This Monday, 11th of September, BU is running a Research and Knowledge Exchange Explorer Event at the Russell-Cotes Gallery and Museum as part of a developing partnership between the two institutions.
Book your place on Eventbrite: Russell-Cotes Partnership Explorer Event Tickets, Mon 11 Sep 2023 at 16:00 | Eventbrite
The Explorer Event is an opportunity to discuss and develop possibilities for collaborative research and knowledge exchange connected to the Russell-Cotes’ world-class anthropological, archaeological and art collections from across the globe, as well as:
– exploring possibilities for cultural heritage management;
– local seaside tourism;
– Digital and virtual heritage;
– diving into the archives (inc. theatre, local history and beachfront tourism history of Bournemouth);
– wellbeing connections to arts and heritage,
– investigating heritage tourism potential.

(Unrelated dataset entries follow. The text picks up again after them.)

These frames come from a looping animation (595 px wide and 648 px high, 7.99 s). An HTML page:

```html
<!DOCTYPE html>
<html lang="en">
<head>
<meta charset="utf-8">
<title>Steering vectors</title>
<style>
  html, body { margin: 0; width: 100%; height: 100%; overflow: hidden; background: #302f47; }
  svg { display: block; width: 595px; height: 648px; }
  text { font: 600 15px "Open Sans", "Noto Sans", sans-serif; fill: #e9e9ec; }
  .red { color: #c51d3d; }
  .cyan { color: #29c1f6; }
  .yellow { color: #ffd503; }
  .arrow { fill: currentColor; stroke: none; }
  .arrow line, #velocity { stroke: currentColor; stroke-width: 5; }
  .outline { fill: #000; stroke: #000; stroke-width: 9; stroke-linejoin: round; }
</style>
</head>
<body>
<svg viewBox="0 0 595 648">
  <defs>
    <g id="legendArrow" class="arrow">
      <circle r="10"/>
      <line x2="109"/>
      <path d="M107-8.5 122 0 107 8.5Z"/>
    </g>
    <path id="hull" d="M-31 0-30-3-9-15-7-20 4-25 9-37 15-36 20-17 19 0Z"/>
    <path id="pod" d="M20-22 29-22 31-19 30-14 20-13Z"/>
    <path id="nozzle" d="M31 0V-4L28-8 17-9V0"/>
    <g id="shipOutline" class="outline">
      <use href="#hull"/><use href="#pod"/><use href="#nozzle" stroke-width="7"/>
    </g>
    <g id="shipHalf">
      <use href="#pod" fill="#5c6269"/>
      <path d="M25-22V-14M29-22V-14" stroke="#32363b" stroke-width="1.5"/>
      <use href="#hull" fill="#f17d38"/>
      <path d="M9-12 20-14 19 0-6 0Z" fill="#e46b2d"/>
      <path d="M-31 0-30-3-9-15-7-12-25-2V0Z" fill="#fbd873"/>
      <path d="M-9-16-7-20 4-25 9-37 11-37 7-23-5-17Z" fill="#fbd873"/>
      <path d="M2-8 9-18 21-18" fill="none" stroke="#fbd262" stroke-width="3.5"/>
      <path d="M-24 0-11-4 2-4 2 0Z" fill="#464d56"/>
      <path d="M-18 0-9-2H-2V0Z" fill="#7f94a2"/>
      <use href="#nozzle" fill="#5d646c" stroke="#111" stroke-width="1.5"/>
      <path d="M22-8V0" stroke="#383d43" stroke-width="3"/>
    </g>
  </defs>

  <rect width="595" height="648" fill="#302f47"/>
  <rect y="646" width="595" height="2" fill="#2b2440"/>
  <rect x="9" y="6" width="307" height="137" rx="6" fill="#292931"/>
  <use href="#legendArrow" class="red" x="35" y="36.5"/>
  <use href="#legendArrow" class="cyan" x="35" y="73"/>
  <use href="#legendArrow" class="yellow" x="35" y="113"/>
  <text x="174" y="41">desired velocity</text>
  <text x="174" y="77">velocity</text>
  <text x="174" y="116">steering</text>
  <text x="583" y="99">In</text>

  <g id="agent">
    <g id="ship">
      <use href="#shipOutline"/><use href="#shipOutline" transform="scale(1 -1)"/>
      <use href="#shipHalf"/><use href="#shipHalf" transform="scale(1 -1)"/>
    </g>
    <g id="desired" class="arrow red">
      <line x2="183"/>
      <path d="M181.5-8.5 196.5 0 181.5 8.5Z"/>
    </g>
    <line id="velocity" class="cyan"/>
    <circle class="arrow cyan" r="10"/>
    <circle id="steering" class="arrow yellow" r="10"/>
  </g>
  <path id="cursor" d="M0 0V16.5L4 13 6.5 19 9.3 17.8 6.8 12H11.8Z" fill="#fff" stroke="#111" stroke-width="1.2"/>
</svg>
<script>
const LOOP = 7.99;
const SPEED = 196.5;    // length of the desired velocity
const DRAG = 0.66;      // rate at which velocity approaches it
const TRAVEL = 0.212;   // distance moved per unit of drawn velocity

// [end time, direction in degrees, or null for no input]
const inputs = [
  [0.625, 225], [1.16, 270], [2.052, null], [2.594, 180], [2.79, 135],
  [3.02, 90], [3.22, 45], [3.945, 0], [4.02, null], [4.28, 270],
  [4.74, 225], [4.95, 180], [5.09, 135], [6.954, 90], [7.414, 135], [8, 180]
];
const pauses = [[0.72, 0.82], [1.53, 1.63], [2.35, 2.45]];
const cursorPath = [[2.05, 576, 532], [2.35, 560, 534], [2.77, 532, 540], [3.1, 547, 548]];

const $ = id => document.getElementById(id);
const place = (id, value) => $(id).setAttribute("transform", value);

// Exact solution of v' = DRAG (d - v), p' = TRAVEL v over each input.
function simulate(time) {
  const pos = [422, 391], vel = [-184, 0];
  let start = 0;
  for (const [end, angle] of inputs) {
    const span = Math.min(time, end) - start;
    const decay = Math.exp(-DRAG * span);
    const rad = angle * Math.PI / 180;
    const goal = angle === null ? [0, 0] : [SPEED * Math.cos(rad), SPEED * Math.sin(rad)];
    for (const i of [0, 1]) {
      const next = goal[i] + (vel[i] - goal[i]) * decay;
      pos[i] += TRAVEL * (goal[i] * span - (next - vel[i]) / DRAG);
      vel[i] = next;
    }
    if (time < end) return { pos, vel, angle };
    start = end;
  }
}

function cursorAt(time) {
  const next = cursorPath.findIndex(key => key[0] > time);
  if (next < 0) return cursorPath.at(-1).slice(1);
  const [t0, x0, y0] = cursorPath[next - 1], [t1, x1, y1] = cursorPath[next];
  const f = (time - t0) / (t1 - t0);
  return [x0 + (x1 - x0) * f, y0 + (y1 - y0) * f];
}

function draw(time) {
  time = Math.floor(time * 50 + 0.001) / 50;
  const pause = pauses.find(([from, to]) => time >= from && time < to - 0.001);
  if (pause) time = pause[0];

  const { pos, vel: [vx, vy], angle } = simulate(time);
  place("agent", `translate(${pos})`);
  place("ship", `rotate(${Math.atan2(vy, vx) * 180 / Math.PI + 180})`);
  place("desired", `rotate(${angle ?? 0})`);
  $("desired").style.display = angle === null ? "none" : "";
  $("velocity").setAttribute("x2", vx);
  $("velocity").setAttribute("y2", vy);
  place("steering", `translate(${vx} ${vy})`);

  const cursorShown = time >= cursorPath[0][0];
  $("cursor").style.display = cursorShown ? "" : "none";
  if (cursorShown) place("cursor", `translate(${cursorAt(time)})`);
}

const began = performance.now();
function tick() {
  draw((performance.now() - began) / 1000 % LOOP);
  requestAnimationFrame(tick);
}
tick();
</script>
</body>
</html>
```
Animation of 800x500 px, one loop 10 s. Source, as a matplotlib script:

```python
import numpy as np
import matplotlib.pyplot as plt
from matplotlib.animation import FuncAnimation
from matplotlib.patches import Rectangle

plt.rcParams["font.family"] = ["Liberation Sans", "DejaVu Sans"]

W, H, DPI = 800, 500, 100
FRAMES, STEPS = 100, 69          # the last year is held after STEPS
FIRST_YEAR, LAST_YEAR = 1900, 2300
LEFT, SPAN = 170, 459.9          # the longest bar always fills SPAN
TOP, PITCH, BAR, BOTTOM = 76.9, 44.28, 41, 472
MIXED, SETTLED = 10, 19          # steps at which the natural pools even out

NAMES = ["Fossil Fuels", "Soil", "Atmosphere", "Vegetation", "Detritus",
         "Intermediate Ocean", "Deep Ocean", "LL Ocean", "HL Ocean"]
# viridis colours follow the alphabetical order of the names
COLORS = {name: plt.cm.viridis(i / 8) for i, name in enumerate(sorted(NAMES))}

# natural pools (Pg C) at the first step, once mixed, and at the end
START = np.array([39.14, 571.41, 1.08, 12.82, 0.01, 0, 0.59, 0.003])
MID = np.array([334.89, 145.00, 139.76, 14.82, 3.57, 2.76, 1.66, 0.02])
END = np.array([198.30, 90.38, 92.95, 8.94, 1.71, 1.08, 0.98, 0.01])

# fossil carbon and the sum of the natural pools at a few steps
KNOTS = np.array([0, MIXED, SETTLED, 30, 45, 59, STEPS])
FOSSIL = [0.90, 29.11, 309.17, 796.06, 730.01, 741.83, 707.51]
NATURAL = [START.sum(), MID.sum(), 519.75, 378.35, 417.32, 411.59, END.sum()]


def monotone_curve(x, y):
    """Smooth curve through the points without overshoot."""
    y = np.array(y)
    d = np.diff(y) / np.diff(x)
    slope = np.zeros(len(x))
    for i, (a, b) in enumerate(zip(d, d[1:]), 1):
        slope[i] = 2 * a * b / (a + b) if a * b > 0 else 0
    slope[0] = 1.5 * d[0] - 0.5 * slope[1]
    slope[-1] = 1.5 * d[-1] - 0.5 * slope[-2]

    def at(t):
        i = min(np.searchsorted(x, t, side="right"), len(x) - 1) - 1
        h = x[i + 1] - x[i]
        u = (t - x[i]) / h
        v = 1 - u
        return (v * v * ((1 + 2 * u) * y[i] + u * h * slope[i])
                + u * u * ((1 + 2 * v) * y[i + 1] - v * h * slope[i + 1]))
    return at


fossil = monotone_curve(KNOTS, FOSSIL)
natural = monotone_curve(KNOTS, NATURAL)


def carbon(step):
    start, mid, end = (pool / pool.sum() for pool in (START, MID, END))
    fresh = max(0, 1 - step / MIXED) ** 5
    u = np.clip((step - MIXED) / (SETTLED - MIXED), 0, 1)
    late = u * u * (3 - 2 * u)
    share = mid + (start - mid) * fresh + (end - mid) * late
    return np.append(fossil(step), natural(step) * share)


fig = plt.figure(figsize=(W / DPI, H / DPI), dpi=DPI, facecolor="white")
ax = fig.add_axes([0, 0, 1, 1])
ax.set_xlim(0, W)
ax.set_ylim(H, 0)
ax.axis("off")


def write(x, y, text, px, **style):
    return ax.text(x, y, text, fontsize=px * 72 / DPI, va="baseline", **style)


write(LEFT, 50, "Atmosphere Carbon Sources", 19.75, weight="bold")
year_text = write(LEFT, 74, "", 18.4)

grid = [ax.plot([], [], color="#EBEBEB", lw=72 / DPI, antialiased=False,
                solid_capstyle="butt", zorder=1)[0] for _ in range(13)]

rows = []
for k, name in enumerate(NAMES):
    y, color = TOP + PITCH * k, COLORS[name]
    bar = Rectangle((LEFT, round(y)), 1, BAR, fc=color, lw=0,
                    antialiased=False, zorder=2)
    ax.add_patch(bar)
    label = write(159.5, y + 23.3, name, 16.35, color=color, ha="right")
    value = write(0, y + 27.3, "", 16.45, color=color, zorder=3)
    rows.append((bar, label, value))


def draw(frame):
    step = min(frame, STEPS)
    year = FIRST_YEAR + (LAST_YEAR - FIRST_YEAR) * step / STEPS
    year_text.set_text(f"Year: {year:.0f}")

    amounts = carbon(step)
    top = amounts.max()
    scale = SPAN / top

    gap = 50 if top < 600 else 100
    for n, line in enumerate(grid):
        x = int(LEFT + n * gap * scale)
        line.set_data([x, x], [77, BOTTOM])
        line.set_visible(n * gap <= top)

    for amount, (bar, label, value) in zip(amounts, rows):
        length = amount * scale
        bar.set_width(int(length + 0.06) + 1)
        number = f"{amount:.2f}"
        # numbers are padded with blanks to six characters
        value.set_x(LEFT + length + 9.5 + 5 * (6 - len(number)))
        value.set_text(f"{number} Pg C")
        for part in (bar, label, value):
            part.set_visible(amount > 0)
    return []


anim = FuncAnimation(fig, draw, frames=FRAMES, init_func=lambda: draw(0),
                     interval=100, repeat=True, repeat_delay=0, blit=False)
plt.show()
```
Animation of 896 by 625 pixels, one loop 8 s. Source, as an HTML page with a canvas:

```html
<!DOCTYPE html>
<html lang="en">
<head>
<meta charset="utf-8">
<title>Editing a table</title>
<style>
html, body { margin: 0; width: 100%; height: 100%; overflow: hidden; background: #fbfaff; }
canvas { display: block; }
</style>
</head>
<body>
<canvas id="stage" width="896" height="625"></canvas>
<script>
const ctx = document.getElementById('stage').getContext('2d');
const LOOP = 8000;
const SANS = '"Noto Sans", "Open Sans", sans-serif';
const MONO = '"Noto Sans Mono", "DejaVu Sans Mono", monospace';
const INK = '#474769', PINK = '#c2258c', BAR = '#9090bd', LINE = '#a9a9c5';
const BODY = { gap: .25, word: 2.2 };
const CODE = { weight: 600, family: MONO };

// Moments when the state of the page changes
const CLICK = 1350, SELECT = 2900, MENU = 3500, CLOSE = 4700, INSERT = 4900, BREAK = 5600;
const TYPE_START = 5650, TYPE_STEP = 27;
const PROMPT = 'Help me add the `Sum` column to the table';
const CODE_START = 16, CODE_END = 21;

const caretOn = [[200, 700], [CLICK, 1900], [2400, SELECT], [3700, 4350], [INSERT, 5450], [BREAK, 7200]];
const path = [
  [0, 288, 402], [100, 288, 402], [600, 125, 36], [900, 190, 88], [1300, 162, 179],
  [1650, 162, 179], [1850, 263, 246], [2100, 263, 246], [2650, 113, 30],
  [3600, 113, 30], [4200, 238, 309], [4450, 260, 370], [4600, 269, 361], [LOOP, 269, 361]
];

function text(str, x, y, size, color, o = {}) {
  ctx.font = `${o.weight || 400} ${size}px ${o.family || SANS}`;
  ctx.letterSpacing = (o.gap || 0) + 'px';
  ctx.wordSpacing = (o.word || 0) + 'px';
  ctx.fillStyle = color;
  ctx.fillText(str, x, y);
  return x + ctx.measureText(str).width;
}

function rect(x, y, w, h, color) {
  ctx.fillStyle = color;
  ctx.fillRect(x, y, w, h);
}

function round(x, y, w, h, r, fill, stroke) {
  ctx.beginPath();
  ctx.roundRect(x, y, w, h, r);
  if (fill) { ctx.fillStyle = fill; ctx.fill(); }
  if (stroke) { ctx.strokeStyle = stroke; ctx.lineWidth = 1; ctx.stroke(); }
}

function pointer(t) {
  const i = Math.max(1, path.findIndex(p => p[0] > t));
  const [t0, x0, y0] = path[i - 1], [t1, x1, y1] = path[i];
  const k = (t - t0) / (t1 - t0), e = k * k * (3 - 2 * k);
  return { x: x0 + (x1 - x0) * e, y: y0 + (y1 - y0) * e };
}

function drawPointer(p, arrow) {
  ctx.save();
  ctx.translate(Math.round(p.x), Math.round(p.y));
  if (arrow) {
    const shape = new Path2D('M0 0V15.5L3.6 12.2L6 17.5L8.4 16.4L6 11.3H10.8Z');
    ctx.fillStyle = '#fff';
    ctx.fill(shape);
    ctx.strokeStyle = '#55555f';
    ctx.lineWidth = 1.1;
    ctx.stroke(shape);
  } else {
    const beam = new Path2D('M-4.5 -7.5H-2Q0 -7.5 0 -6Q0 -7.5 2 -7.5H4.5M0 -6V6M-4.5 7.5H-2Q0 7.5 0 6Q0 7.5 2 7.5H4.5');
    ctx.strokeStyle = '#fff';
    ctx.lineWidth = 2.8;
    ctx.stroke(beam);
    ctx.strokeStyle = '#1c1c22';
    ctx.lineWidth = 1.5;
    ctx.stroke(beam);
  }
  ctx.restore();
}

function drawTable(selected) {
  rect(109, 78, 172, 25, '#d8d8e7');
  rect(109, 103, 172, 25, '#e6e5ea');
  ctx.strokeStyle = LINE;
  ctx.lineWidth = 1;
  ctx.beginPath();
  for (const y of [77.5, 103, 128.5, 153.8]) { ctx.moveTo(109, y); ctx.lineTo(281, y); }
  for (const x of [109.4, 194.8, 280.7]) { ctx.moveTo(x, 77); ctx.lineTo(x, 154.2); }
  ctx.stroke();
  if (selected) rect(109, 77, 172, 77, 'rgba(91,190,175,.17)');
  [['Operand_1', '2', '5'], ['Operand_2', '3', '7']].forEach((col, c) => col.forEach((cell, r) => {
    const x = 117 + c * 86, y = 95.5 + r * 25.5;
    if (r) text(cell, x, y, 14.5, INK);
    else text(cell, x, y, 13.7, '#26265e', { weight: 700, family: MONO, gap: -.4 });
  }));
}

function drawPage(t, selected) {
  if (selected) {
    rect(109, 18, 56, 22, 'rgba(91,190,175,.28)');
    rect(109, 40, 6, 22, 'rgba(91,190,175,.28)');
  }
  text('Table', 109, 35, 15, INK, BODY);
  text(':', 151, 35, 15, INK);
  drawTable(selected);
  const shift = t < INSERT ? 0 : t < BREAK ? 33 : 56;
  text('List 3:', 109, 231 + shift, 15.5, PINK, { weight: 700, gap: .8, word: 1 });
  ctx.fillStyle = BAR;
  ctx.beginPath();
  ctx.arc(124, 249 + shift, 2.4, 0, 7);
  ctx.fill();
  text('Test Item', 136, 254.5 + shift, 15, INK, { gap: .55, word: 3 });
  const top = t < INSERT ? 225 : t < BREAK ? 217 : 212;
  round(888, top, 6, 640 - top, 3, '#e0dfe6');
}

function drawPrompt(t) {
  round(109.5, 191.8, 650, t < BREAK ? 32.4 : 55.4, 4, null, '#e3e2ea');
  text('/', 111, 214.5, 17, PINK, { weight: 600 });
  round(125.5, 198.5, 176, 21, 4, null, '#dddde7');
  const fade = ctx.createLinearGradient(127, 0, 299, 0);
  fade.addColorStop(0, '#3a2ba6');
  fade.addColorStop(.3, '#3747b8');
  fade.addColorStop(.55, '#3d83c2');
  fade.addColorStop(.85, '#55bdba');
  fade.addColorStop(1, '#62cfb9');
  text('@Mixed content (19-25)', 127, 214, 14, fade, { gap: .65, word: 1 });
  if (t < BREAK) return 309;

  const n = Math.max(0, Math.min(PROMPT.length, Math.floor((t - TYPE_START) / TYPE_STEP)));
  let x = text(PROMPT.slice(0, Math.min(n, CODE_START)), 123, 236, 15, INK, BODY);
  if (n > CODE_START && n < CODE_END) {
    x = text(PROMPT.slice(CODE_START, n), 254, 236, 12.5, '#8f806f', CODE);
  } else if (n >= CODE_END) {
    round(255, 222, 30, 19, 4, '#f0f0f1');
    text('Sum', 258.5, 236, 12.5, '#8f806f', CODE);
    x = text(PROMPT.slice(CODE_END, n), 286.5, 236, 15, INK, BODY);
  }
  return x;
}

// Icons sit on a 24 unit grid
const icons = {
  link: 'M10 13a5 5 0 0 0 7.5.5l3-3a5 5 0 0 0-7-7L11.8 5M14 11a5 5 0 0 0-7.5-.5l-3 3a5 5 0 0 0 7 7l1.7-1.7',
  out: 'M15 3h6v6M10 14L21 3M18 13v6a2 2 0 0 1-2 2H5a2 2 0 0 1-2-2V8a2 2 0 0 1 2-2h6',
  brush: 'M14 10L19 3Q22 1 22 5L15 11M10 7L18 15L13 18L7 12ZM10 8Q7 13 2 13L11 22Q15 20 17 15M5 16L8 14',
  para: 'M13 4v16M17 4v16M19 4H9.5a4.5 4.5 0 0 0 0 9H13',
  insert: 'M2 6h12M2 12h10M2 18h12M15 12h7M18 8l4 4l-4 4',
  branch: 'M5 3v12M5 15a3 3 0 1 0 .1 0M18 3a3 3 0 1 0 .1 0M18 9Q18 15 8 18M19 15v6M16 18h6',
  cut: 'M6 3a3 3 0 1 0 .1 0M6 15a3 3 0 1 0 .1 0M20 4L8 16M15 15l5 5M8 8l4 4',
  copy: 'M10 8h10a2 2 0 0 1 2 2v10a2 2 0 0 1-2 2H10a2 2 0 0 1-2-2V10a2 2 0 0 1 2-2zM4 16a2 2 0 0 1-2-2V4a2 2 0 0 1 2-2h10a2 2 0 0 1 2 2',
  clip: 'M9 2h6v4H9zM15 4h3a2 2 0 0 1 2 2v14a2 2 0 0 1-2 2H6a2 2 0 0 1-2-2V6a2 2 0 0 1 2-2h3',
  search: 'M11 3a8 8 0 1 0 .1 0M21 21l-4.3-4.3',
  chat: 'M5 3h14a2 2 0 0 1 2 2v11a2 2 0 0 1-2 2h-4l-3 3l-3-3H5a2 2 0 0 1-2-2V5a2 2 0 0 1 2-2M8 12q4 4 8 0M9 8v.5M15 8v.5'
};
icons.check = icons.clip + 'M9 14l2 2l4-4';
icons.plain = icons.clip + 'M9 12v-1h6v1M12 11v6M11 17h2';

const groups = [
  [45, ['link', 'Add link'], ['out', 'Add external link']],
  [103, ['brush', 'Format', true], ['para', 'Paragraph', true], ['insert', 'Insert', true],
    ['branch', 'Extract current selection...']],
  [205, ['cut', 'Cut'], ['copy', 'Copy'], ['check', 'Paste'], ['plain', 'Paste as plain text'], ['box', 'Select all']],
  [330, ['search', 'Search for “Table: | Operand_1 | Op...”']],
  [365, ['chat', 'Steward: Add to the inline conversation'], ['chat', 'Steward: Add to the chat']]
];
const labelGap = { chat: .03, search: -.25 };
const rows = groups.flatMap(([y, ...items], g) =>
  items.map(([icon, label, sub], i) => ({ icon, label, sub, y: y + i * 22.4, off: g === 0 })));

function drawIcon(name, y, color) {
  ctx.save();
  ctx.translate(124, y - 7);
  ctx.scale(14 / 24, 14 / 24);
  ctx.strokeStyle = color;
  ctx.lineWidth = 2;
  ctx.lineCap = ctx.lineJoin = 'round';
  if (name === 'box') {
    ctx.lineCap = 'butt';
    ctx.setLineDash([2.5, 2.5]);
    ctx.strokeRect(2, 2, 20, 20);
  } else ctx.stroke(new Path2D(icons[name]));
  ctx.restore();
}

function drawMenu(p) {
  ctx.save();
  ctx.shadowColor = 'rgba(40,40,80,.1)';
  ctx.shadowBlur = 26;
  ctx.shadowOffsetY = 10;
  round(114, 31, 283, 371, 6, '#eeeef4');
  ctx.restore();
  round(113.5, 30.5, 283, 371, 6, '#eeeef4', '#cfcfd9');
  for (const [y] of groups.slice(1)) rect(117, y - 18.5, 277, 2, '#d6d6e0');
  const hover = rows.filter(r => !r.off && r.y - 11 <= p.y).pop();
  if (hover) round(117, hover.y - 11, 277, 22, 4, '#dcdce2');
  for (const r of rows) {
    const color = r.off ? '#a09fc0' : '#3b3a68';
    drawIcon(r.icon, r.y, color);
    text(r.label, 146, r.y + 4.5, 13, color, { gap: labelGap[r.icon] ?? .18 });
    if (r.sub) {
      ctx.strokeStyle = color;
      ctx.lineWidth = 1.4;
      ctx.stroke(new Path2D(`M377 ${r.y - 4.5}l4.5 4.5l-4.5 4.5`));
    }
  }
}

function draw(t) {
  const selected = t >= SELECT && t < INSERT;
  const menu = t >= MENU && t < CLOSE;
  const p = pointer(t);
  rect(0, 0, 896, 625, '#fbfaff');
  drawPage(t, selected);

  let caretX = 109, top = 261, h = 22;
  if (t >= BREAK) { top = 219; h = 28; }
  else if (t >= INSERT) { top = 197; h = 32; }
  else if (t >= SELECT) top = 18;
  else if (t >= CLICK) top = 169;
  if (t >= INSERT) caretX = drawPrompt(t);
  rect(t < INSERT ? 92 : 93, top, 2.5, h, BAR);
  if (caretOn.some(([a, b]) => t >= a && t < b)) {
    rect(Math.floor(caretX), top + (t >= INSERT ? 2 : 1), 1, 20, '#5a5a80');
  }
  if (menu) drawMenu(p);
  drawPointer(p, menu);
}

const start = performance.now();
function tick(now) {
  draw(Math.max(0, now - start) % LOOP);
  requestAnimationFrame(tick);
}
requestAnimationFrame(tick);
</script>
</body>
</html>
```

With the guidance of Russell-Cotes staff you will have the opportunity to see some of the collections on display, including a number of collections from across Asia, as well as hidden in the stores, in more detail and discuss with Russell-Cotes experts. It’s also an opportunity to make connections with other BU academics to develop potential cross-disciplinary projects over coffee and cakes.
The History of the Russell-Cotes Collection
I caught up recently with Sarah Newman, the Manager, to find out a little more about this hidden gem on the cliffs of Bournemouth Beach:
Coastal view from the balcony at the Russell-Cotes
‘It’s an is a very special place because it’s a very personal collection, so you get from the sublime to the ridiculous’ said Sarah. ‘It captures a moment in time, with the collection exhibited in the context for which it was bought and collected for, which is very unlike other museums. There are some small houses where historic collections survive, but here it is a much larger collection, drawn from around the world. Where else do you walk out of a Heavily Victorian grand house out on to the spectacular beach-cliffs with a view out to sea! Until you experience it you can’t understand it, the atmosphere here is so special, the house itself is also a precious ‘object’, and the eclectic nature of our collections really makes it sparkle’.
The collection was created, and then gifted to Bournemouth, by a couple who travelled the world as tourists and this makes it entirely unique. Sarah told me more about how the collection came together: ‘Merton Russell Cotes was a self-made man, yes he was rich, but he was just an average person who became an entrepreneur, someone from relatively humble origins in Victorian society; but the society allowed people to develop socially through love and interest, which is what he and his wife Annie did.’
The Drawing-Room Collection
But there is another very interesting aspect to the Russell-Cotes that is different from other collections, as Sarah explained: ‘In many collections nowadays people are addressing empire in relation to Victorian world travels, as a museum we are very transparent about how things were paid for, and how they were collected by Merton and his wife as tourists. There are few contested pieces here, and there is certainly some ‘cultural bling’ items created for the ‘tourist market’, as well as some truly special pieces, including objects in our Japanese collection. At the time the couple were visiting Japan it was the end of the ‘isolation’ period and people wanted to get rid of the old and were happy to give things away. There are also pieces that the Russell-Cotes’ were given on their travels – there are so many different stories and some real hidden treasures. You can’t pigeon-hole the collection…there are no grand colonial narratives here.’
Monks – One of the photographs from the extensive photographic archive
‘But what you do have is the story of Merton and Annie as a couple, and how they created their dream home. How inspiring is that – what would you do? It’s family story and of how they expressed their philanthropy and love of global cultures. But it’s also a story about how Bournemouth was developed as a tourist resort, with the narratives of the people who live here and the people who visited here. You can see that Merton was right on that and made a virtue out of necessity with the art that he was buying and selling he was definitely wheeling and dealing. He thought about things in terms of ‘Yes this is a wonderful piece of art I can let you buy, and of by the way it comes from Bournemouth and I happen to have a hotel there did you know?
‘Venus Verticordia’, the iconic Pre-Raphaelite work by Dante Gabriel Rossetti (1828 -1882)
He was opening Bournemouth up to the world at a time when people wouldn’t necessarily have had access to information about it. But is was a kind of enlightened view, yes he was doing things for himself as a businessman, but there was also the philanthropy aspect, where he wanted to share what his family loved and had. So we also have wonderful little collections like theatre history, costumes, musical instruments, which are completely untapped. There is so much that would benefit from further examination.’
With the BU Partnership we are are just at the start, and the Explorer Event is a great way to open up opportunities and inspire academics. It’s all about the conversations now, so join us at the Event on Monday – go to the Eventbrite link at the top of the blog to book your place!
Any queries, please contact Wendelin Morrison, Knowledge Exchange Manager: firstname.lastname@example.org